Este informe no está disponible en español.
Vieques Feud Takes Back Seat For Now
By Iván Román | San Juan Bureau
September 23, 2001
SAN JUAN, Puerto Rico -- For the first time since the Vieques controversy erupted more than two years ago, scores of protesters won't be trespassing onto U.S. Navy grounds to try to block bombing exercises set to start Monday.
With devastating images of the crumbling twin towers engraved in people's minds, protesters who want the Navy out of Vieques say it's not the time -- and may be too dangerous -- to face military police as more than 860 have done so far.
So they will march on picket lines this week, knowing the winds of war will grow stronger, making their fight that much more difficult.
The suicide attacks on the World Trade Center and the Pentagon may have suddenly snatched away what just two weeks ago seemed within their grasp. Not only is discussion of the issue understandably stalled in Washington, but support for the United States' worldwide war on terrorism could deal a major blow to the movement and raise questions now about whether the Navy will ever leave Vieques.
"We know we are in a critical moment in our struggle," said Nilda Medina, coordinator of the Vieques Peace and Justice Camp across the street from the main gates of the Navy's Camp Garcia. "Like the past 60 years, we are going to once again be the stage for the needs of the U.S. and not the needs of our people."
Angering pro-military congressmen and appeasing Puerto Ricans, President Bush announced in June that the Navy would leave Vieques by May 2003. Not only does the deployment of aircraft carriers to the Middle East raise questions about whether that will happen, but it also virtually silences all politicians bolstering the protesters' demands that the Navy stop all training in Vieques immediately.
Rep. James Hansen, R-Utah, who in the House has spearheaded the fight for the Navy to stay in Vieques, met with Navy officials last week to push for the use of live fire in its training there, something banned by federal law since last year.
"All of us are going to have to ask ourselves what we're willing to do now, no matter what the future brings," said Hansen's spokesman Bill Johnson. "The John F. Kennedy battle group going to Vieques now will likely go to the Middle East right after, and those people need that training now."
The decision on live fire is one Bush would have to make.

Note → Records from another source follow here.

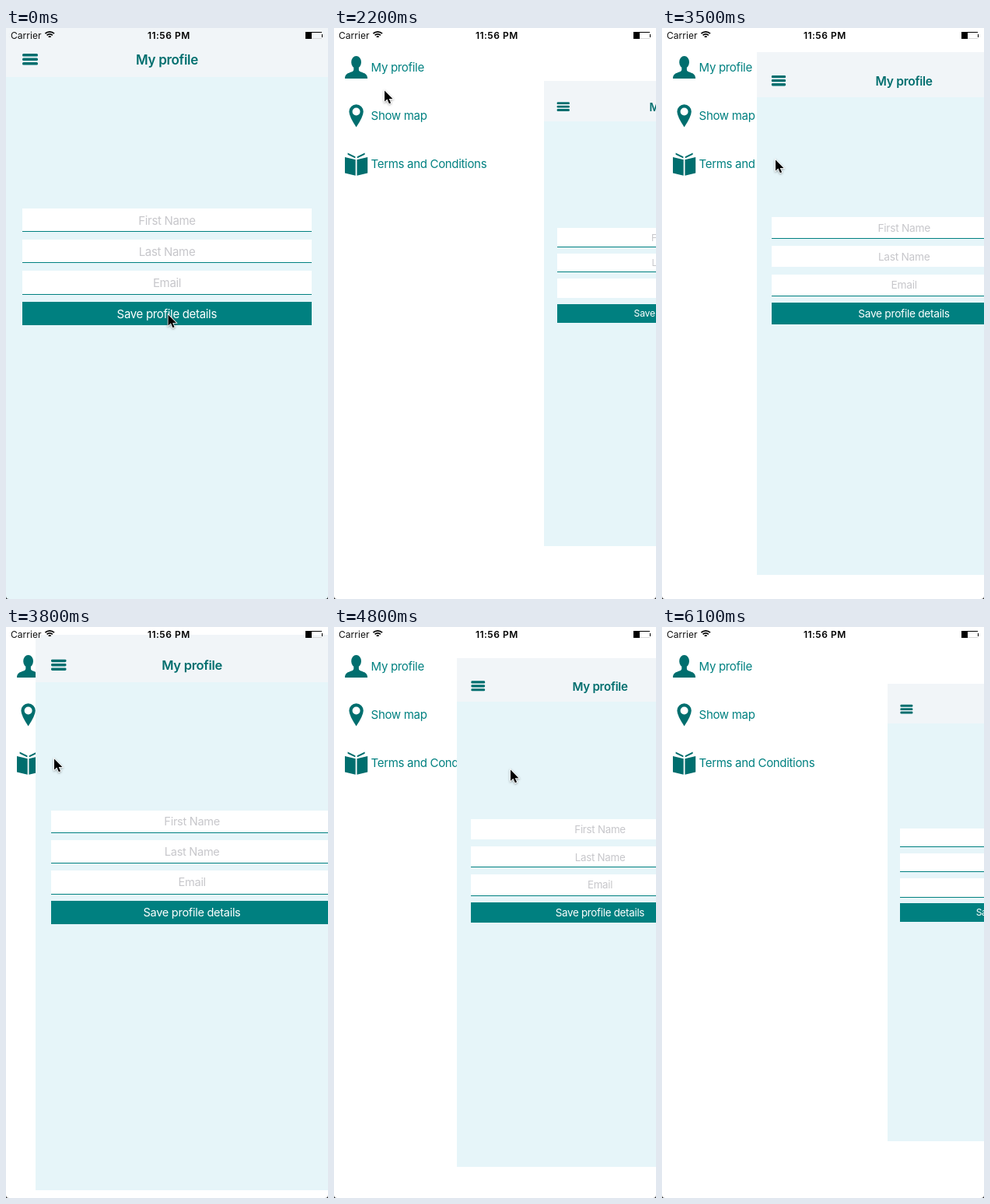
Animation of 414x734 px, one loop 6500 ms. Source, as an HTML page with a canvas:

```html
<!DOCTYPE html>
<html lang="en">
<head>
<meta charset="utf-8">
<title>Side menu</title>
<style>
html, body { margin: 0; width: 100%; height: 100%; overflow: hidden; background: #fff; }
canvas { display: block; width: 414px; height: 734px; }
</style>
</head>
<body>
<canvas id="stage"></canvas>
<script>
const W = 414, H = 734, MID = H / 2;
const LOOP = 6500, STEP = 100;
const OPEN = 289.6, SHRINK = 0.2 / OPEN;
const TAP = 1850, GRAB = 2900, DROP = 3800, REGRAB = 4280, FLING = 4880, LEAVE = 5300;
const TEAL = '#008080', DARK = '#006e6e';
const FONT = 'Inter, "Liberation Sans", sans-serif';

const canvas = document.getElementById('stage');
const ctx = canvas.getContext('2d');
const dpr = window.devicePixelRatio || 1;
canvas.width = W * dpr;
canvas.height = H * dpr;

// Pointer stops; equal neighbours are rests
const stops = [
  { t: 450, x: 208.5, y: 368 },
  { t: 700, x: 241, y: 250 },
  { t: 1100, x: 47, y: 54 },
  { t: 1500, x: 34, y: 40 },
  { t: TAP, x: 34, y: 40 },
  { t: 2200, x: 65, y: 80 },
  { t: 2800, x: 314, y: 169 },
  { t: GRAB, x: 314, y: 169 },
  { t: DROP, x: 62, y: 169 },
  { t: REGRAB, x: 60, y: 169 },
  { t: 4400, x: 98, y: 169 },
  { t: FLING, x: 252.8, y: 186 },
  { t: LEAVE, x: 252.8, y: 186 },
  { t: 5600, x: 425, y: -24 }
];

const clamp = v => Math.max(0, Math.min(1, v));
const mix = (a, b, p) => a + (b - a) * p;
const easeOut = v => 1 - Math.pow(1 - clamp(v), 3);

function pointer(t) {
  const i = Math.max(1, stops.findIndex(s => s.t > t));
  const a = stops[i - 1], b = stops[i];
  const p = clamp((t - a.t) / (b.t - a.t));
  return { x: mix(a.x, b.x, p), y: mix(a.y, b.y, p) };
}

const dragShut = t => pointer(t).x - 24.45;
const dragOpen = t => Math.max(0, pointer(t).x * 0.985 - 66);

// Left edge of the page: tap opens, first drag shuts, second drag opens
function pageX(t) {
  if (t < GRAB) return OPEN * easeOut((t - TAP) / 594);
  if (t < DROP) return dragShut(t);
  if (t < REGRAB) return mix(dragShut(DROP), 0, easeOut((t - DROP) / 250));
  if (t < FLING) return dragOpen(t);
  return mix(dragOpen(FLING), OPEN, easeOut((t - FLING) / 450));
}

function rect(x, y, w, h, color) {
  ctx.fillStyle = color;
  ctx.fillRect(x, y, w, h);
}

function text(str, x, y, size, color, o = {}) {
  ctx.font = `${o.weight || 400} ${size}px ${FONT}`;
  ctx.letterSpacing = `${o.track ?? -0.32}px`;
  ctx.textAlign = o.align || 'left';
  ctx.fillStyle = color;
  ctx.fillText(str, x, y);
}

function trace(points) {
  ctx.beginPath();
  points.forEach(([x, y]) => ctx.lineTo(x, y));
  ctx.closePath();
}

function person(x, y) {
  ctx.beginPath();
  ctx.ellipse(x, y - 7, 6.4, 8, 0, 0, Math.PI * 2);
  ctx.rect(x - 3.3, y - 2, 6.6, 8);
  ctx.fill();
  ctx.beginPath();
  ctx.moveTo(x - 3.3, y + 3);
  ctx.bezierCurveTo(x - 4, y + 7, x - 14.5, y + 5, x - 14.5, y + 14);
  ctx.lineTo(x + 14.5, y + 14);
  ctx.bezierCurveTo(x + 14.5, y + 5, x + 4, y + 7, x + 3.3, y + 3);
  ctx.fill();
}

function pin(x, y) {
  ctx.beginPath();
  ctx.arc(x, y - 5.5, 9.2, Math.PI, 0);
  ctx.quadraticCurveTo(x + 9, y + 1, x, y + 14.5);
  ctx.quadraticCurveTo(x - 9, y + 1, x - 9.2, y - 5.5);
  ctx.moveTo(x + 5, y - 5.5);
  ctx.arc(x, y - 5.5, 5, 0, Math.PI * 2);
  ctx.fill('evenodd');
}

function book(x, y) {
  const sheet = (side, inner, outer, top, drop, h) => {
    trace([[x + side * inner, y + top + drop], [x + side * outer, y + top],
      [x + side * outer, y + top + h], [x + side * inner, y + top + drop + h]]);
    ctx.fill();
  };
  for (const side of [-1, 1]) {
    sheet(side, 0.9, 14.6, -9, 3.2, 20.5);
    sheet(side, 1.2, 11, -14.5, 4.8, 2.2);
  }
}

function menu() {
  const items = [['My profile', person], ['Show map', pin], ['Terms and Conditions', book]];
  items.forEach(([label, icon], i) => {
    const y = 50 + 62 * i;
    ctx.fillStyle = DARK;
    icon(28.6, y + 1);
    text(label, 47.6, y + 5.5, 15, TEAL);
  });
}

function page(x) {
  const s = 1 - SHRINK * x;
  const px = v => Math.round(x + v * s);
  const py = v => Math.round(MID + (v - MID) * s);
  // Edges snap to whole pixels, so thin lines vanish at some scales
  const box = (l, t, r, b, color) =>
    rect(px(l), py(t), px(r) - px(l), py(b) - py(t), color);

  box(0, 0, W, H, '#e6f5f9');
  box(0, 0, W, 63, '#f1f5f8');
  box(0, 63.07, W, 63.4, '#a4afb0');

  const fields = ['First Name', 'Last Name', 'Email'];
  const bottom = i => 262 + 40.5 * i - (i % 2) / 2;
  fields.forEach((_, i) => {
    box(21, 232 + 40 * i, 393, bottom(i), '#fff');
    box(21, bottom(i) - 0.92, 393, bottom(i), TEAL);
  });
  box(21, 352, 393, 382, TEAL);

  ctx.save();
  ctx.translate(x, MID * (1 - s));
  ctx.scale(s, s);
  ctx.fillStyle = DARK;
  for (let i = 0; i < 3; i++) {
    ctx.beginPath();
    ctx.roundRect(21, 33 + 5.5 * i, 20, 3.6, 1.5);
    ctx.fill();
  }
  text('My profile', 207, 47, 17, DARK, { weight: 600, align: 'center' });
  fields.forEach((label, i) =>
    text(label, 207, 252.5 + 40 * i, 15, '#c7c7cb', { align: 'center' }));
  text('Save profile details', 206.8, 372.5, 15, '#fff', { align: 'center' });
  ctx.restore();
}

function statusBar() {
  text('Carrier', 6, 14, 12, '#111', { track: 0.05 });
  text('11:56 PM', 209.3, 14, 12, '#000', { weight: 600, align: 'center', track: 0.5 });

  ctx.strokeStyle = '#000';
  ctx.lineWidth = 1.7;
  for (let r = 8.2; r > 0; r -= 3.1) {
    ctx.beginPath();
    ctx.arc(56.2, 13, r, -Math.PI * 0.75, -Math.PI * 0.25);
    ctx.stroke();
  }

  rect(385, 5, 8, 9, '#000');
  rect(393, 5, 13, 1, '#000');
  rect(393, 13, 13, 1, '#d8d8d8');
  rect(406, 8, 1, 4, '#000');
}

function arrow({ x, y }) {
  ctx.save();
  ctx.translate(x, y);
  trace([[0, 0.4], [0, 14.6], [3.4, 11.6], [5.9, 17.2], [8.1, 16.2], [5.7, 11], [10.4, 11]]);
  ctx.shadowColor = 'rgba(0,0,0,.4)';
  ctx.shadowBlur = 3 * dpr;
  ctx.shadowOffsetY = dpr;
  ctx.strokeStyle = '#fff';
  ctx.lineWidth = 1.6;
  ctx.stroke();
  ctx.shadowColor = 'transparent';
  ctx.fillStyle = '#000';
  ctx.fill();
  ctx.restore();
}

function corners() {
  ctx.fillStyle = '#111';
  for (const [x, dir] of [[0, 1], [W, -1]]) {
    ctx.beginPath();
    ctx.moveTo(x, H - 3.5);
    ctx.quadraticCurveTo(x, H, x + dir * 3.5, H);
    ctx.lineTo(x, H);
    ctx.fill();
  }
}

function draw(t) {
  ctx.setTransform(dpr, 0, 0, dpr, 0, 0);
  rect(0, 0, W, H, '#fff');
  menu();
  page(pageX(t));
  statusBar();
  if (t < 5600) arrow(pointer(t));
  corners();
}

const start = performance.now();
function tick() {
  const t = (performance.now() - start) % LOOP;
  draw(Math.floor(t / STEP) * STEP);
  requestAnimationFrame(tick);
}
tick();
</script>
</body>
</html>
```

And for the time being, he's busy with bigger issues.
Vieques residents are scheduled to vote in an unprecedented referendum Nov. 6 to determine whether the Navy leaves after May 1, 2003, or stays indefinitely and trains using live fire in exchange for $50 million in economic-development aid. Under presidential directives that became federal law, the Navy can continue limited training using dummy bombs until that date.
Rep. Anibal Acevedo Vila, the island's only non-voting representative in Congress, said the Senate will stave off any changes to the law on Vieques to avoid any friction during this time of crisis when lawmakers are almost unanimously seeking consensus.
"To ask Congress at this moment to change the current agreement about Vieques is not practical, and it won't be productive, and that goes for those on both sides of the controversy," Acevedo Vila said.
Gov. Sila Calderon, who has fiercely opposed any more bombing, won't talk about how the recent attacks could change her position on Vieques and stresses that this is a time to support Bush, help the victims, and take part in rebuilding.